This led to various screeds from my students. From the perils of gentrification to the evils of neoliberalism, to the otherness created within colonialism – I still found them all within the orbit of fragility, vulnerability, insecurity. I inquired whether they believed that identities should be posited as secure, uncontestable, and fixed – biologically distinct aspects. Or should they remain open, as some in queer theory have maintained, to contest and situatedness (not to mention constructedness). The answers were mixed. Because what I began to see unfold was a weird dialectic. Students found themselves at a loss of how to construct their public selves for democratic projects when their private selves seemed so well-settled. Of course ‘democratic projects’ needed unpacking, and we did our fair share (from workers’ cooperatives, to relational self-care phone trees, to community food and home sharing). But when they began to speak about how to open up the political moment, most flinched.
The inescapable climate, the ineluctable drive, toward the notion of a fixed self owes a great deal to liberal perceptions of rights, and perhaps a tad bit to the scientism (and I use that word deliberately) we are seeing surround contemporary non/political discussions. For the latter, take biology, and its use to the service of an argument that our uncontestable selves as gays and lesbians and people of color and trans people deserve the equal protection of the law – as if the law, and its grand equality, were some transcendent terrain based upon the moral desert authorized by the non-arbitrariness biology. Yet the former, liberalism, is implicated in the latter. The agonism that must ensue, because the selves constructed within liberalism are so vast, and so non-common, creates the following condition: contesting rights must necessarily be settled on some transcendental terrain. That terrain is the law. No doubt capitalism and its obdurate cousin, neoliberalism, play their role in how we are constructing the legal terrain or responsibility, self-hood, and identity.

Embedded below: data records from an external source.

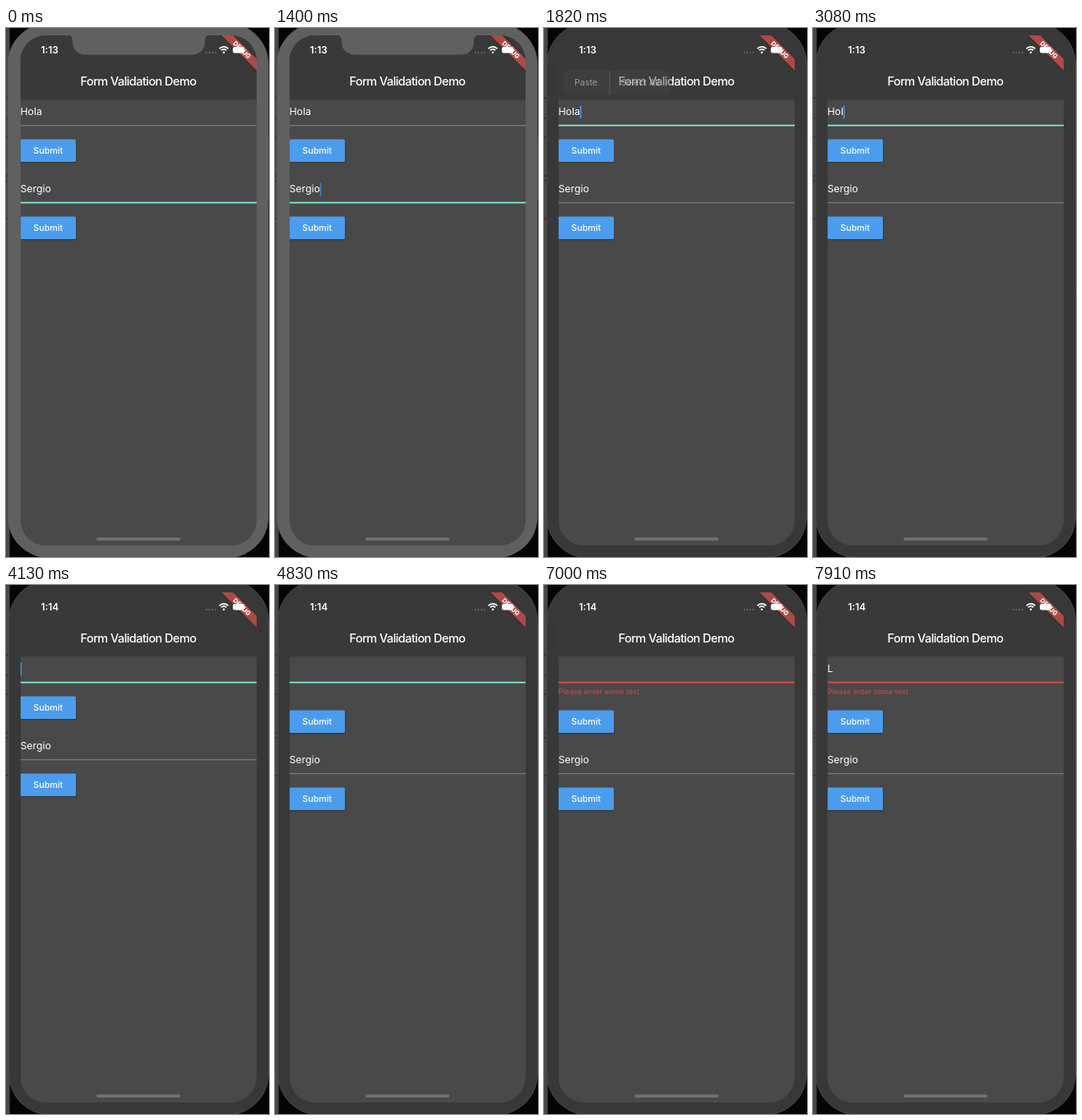
Animation of 320 by 644 pixels, one loop 8000 ms. Source, as an HTML page with a canvas:

```html
<!DOCTYPE html>
<html lang="en">
<head>
<meta charset="utf-8">
<title>Form Validation Demo</title>
<style>
  html, body { margin: 0; width: 100%; height: 100%; overflow: hidden; background: #000; }
  canvas { display: block; width: 320px; height: 644px; }
</style>
</head>
<body>
<canvas id="stage"></canvas>
<script>
const W = 320, H = 644, LOOP = 8000;
const canvas = document.getElementById('stage');
const ctx = canvas.getContext('2d');
const ratio = window.devicePixelRatio || 1;
canvas.width = W * ratio;
canvas.height = H * ratio;

const TAP = 1540, TOOLBAR = 1750, CLOCK = 3780, SUBMIT = 4830;
const EDITS = [[0, 'Hola'], [2730, 'Hol'], [3360, 'Ho'], [3800, 'H'], [4060, ''], [7140, 'L']];
const BLINK_START = -720;
const LEFT = 17.5, RIGHT = 305, TOP = 9, BOTTOM = 630;
const GREY = [134, 134, 134], TEAL = [125, 240, 218], RED = [224, 80, 76];

const clamp = v => Math.max(0, Math.min(1, v));
const easeOut = p => 1 - (1 - p) ** 2;
const progress = (t, start, length) => clamp((t - start) / length);
const lerp = (a, b, p) => a + (b - a) * p;
const mix = (a, b, p) => a.map((v, i) => lerp(v, b[i], p));
const rgb = c => `rgb(${c.map(Math.round).join()})`;

function box(x, y, w, h, color, radius = 0) {
  ctx.fillStyle = color;
  ctx.beginPath();
  ctx.roundRect(x, y, w, h, radius);
  ctx.fill();
}

function text(str, x, y, size, { weight = 400, color = '#fff', align = 'left', spacing = 0 } = {}) {
  ctx.font = `${weight} ${size}px Inter, sans-serif`;
  ctx.letterSpacing = spacing + 'px';
  ctx.textAlign = align;
  ctx.fillStyle = color;
  ctx.fillText(str, x, y);
}

function withAlpha(alpha, draw) {
  ctx.save();
  ctx.globalAlpha = alpha;
  draw();
  ctx.restore();
}

function drawDesktop() {
  box(0, 0, W, H, '#050505');
  box(0, 0, 4.5, H, '#484848');
  for (const y of [85, 110, 133, 180, 186, 232]) box(0, y - 0.5, 4.5, 1, '#202020');
  box(318, 133, 2, 78, '#2b2b2b');
}

function drawBezel(active) {
  const x = active ? 3.5 : 2;
  box(x, -6, 319.5 - x, 651, active ? '#383838' : '#606060', 50);
  if (active) {
    ctx.strokeStyle = '#4e4e4e';
    ctx.lineWidth = 0.8;
    ctx.stroke();
  }
}

function drawNotch(color) {
  ctx.fillStyle = color;
  ctx.beginPath();
  ctx.moveTo(75, TOP - 1);
  ctx.quadraticCurveTo(81, TOP, 81, 16);
  ctx.arcTo(81, 32.5, 98, 32.5, 15);
  ctx.lineTo(226, 32.5);
  ctx.arcTo(242, 32.5, 242, 16, 15);
  ctx.lineTo(242, 16);
  ctx.quadraticCurveTo(242, TOP, 248, TOP - 1);
  ctx.fill();
}

function drawBanner() {
  ctx.save();
  ctx.translate(287, 26.6);
  ctx.rotate(Math.PI / 4);
  ctx.shadowColor = 'rgba(0,0,0,.4)';
  ctx.shadowBlur = 3 * ratio;
  box(-40, -5, 80, 10, '#ae4a45');
  ctx.shadowColor = 'transparent';
  text('DEBUG', 0, 2.7, 7.6, { weight: 800, align: 'center' });
  ctx.restore();
}

function drawStatus(t) {
  text(t < CLOCK ? '1:13' : '1:14', 42.5, 31, 11.8, { weight: 600 });
  for (let i = 0; i < 4; i++) box(243 + i * 3.6, 29, 1.8, 1.8, '#777', 1);
  ctx.strokeStyle = '#fff';
  ctx.lineWidth = 1.7;
  for (const r of [4.4, 7.4]) {
    ctx.beginPath();
    ctx.arc(265, 30.3, r, -Math.PI * 0.76, -Math.PI * 0.24);
    ctx.stroke();
  }
  box(263.7, 28.5, 2.6, 2.6, '#fff', 1.3);
  box(276, 23, 14, 7.5, '#fff', 2.3);
  box(290.5, 25.5, 1.2, 2.6, '#ddd', 0.6);
}

function drawAppBar() {
  const shade = ctx.createLinearGradient(0, 85, 0, 89);
  shade.addColorStop(0, 'rgba(0,0,0,.25)');
  shade.addColorStop(1, 'rgba(0,0,0,0)');
  box(LEFT, 85, RIGHT - LEFT, 4, shade);
  box(LEFT, TOP, RIGHT - LEFT, 76.5, '#393939');
  text('Form Validation Demo', 161, 69.5, 14.6, { weight: 500, align: 'center', spacing: -0.6 });
}

function drawField(value, y, focus, color, cursor) {
  text(value, LEFT, y, 12.25);
  const thickness = lerp(0.9, 1.7, focus);
  box(LEFT, y + 12.5 - thickness / 2, RIGHT - LEFT, thickness, rgb(color));
  if (cursor > 0) {
    const x = LEFT + ctx.measureText(value).width;
    withAlpha(cursor, () => box(x, y - 12, 1.6, 16, '#4a9bee', 0.8));
  }
}

function drawButton(y) {
  ctx.save();
  ctx.shadowColor = 'rgba(0,0,0,.3)';
  ctx.shadowBlur = 2 * ratio;
  ctx.shadowOffsetY = ratio;
  box(LEFT, y, 67.5, 27.5, '#4b9cec', 1.6);
  ctx.restore();
  text('Submit', LEFT + 33.75, y + 17.6, 10.7, { weight: 500, align: 'center' });
}

function drawToolbar(alpha) {
  withAlpha(alpha, () => {
    box(23.5, 52, 131, 29.5, '#444', 6);
    box(79.5, 52, 0.8, 29.5, '#858585');
    text('Paste', 51, 70, 10.7, { align: 'center' });
    text('Select All', 117, 70, 10.7, { align: 'center' });
  });
}

// The caret toggles every half second with a short fade.
function cursorAlpha(t, start, startsSolid) {
  const age = t - start, phase = age % 1000;
  if (startsSolid && age < 500) return 1;
  return phase < 500 ? easeOut(progress(phase, 0, 250)) : 1 - easeOut(progress(phase, 500, 250));
}

function render(t) {
  const active = t >= TAP;
  const [edited, value] = EDITS.filter(([at]) => at <= t).pop();
  const focus = progress(t, TAP, 200);
  const error = progress(t, SUBMIT, 200);
  const shift = t >= SUBMIT ? 17 : 0;
  const cursor = active ? cursorAlpha(t, Math.max(TAP, edited), true) : cursorAlpha(t, BLINK_START, false);

  ctx.setTransform(ratio, 0, 0, ratio, 0, 0);
  drawDesktop();
  drawBezel(active);

  ctx.save();
  ctx.beginPath();
  ctx.roundRect(LEFT, TOP, RIGHT - LEFT, BOTTOM - TOP, 31);
  ctx.clip();
  box(LEFT, TOP, RIGHT - LEFT, BOTTOM - TOP, '#494949');
  drawAppBar();
  drawField(value, 106.2, focus, mix(mix(GREY, TEAL, focus), RED, error), active ? cursor : 0);
  if (error > 0) {
    withAlpha(error, () => text('Please enter some text', LEFT, 133 - 3 * (1 - error), 9.15, { color: '#c94c4a' }));
  }
  drawButton(135.5 + shift);
  drawField('Sergio', 200.2 + shift, 1 - focus, mix(TEAL, GREY, focus), active ? 0 : cursor);
  drawButton(229.5 + shift);
  if (t >= TOOLBAR && t < EDITS[1][0]) drawToolbar(progress(t, TOOLBAR, 150));
  drawBanner();
  drawNotch(active ? '#383838' : '#606060');
  drawStatus(t);
  box(110, 620.3, 102.5, 3.6, '#717171', 1.8);
  ctx.restore();
}

function tick(now) {
  render(now % LOOP);
  requestAnimationFrame(tick);
}
render(0);
requestAnimationFrame(tick);
</script>
</body>
</html>
```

So we fear the political, for it opens the closure we assumed existed to protect our selves from contestation. But that fear only rests on a hopelessly tired formulation that we are NOT products of public and social processes. For if we were, our very selves are immanently political. It would mean that there is no truly private self (no matter how hard Simmel tried to make this point, no matter how meticulous Weber’s arguments were about individuality in a new age of social relations). How frightening. But this imposed dichotomy — where the one (the public self) is accepted as political and the other (the private self) is a stable fixity – creates the conditions for neglecting our own fragility. It reproduces a masculinist drive toward fragility’s other: durability, strength, continuity. The fear of fragility encloses the varied spaces where political contest ought to happen most – in our families, our communities, our ‘public’ spaces, our streets, our homes. And thus the reproduction of durability emerges: violence, exclusion, death. And perhaps what is most needed from those self-ironic post-modernists like Derrida or Foucault or Puar, with their new metaphors and (in)consistent interrogations of the order of things, is the ethical obligation to hold each others’ fragility as a source of collective empowerment. To identify how we might call in instead of call out. To see how our democratic projects are always informed by fragile beings in search of recognition.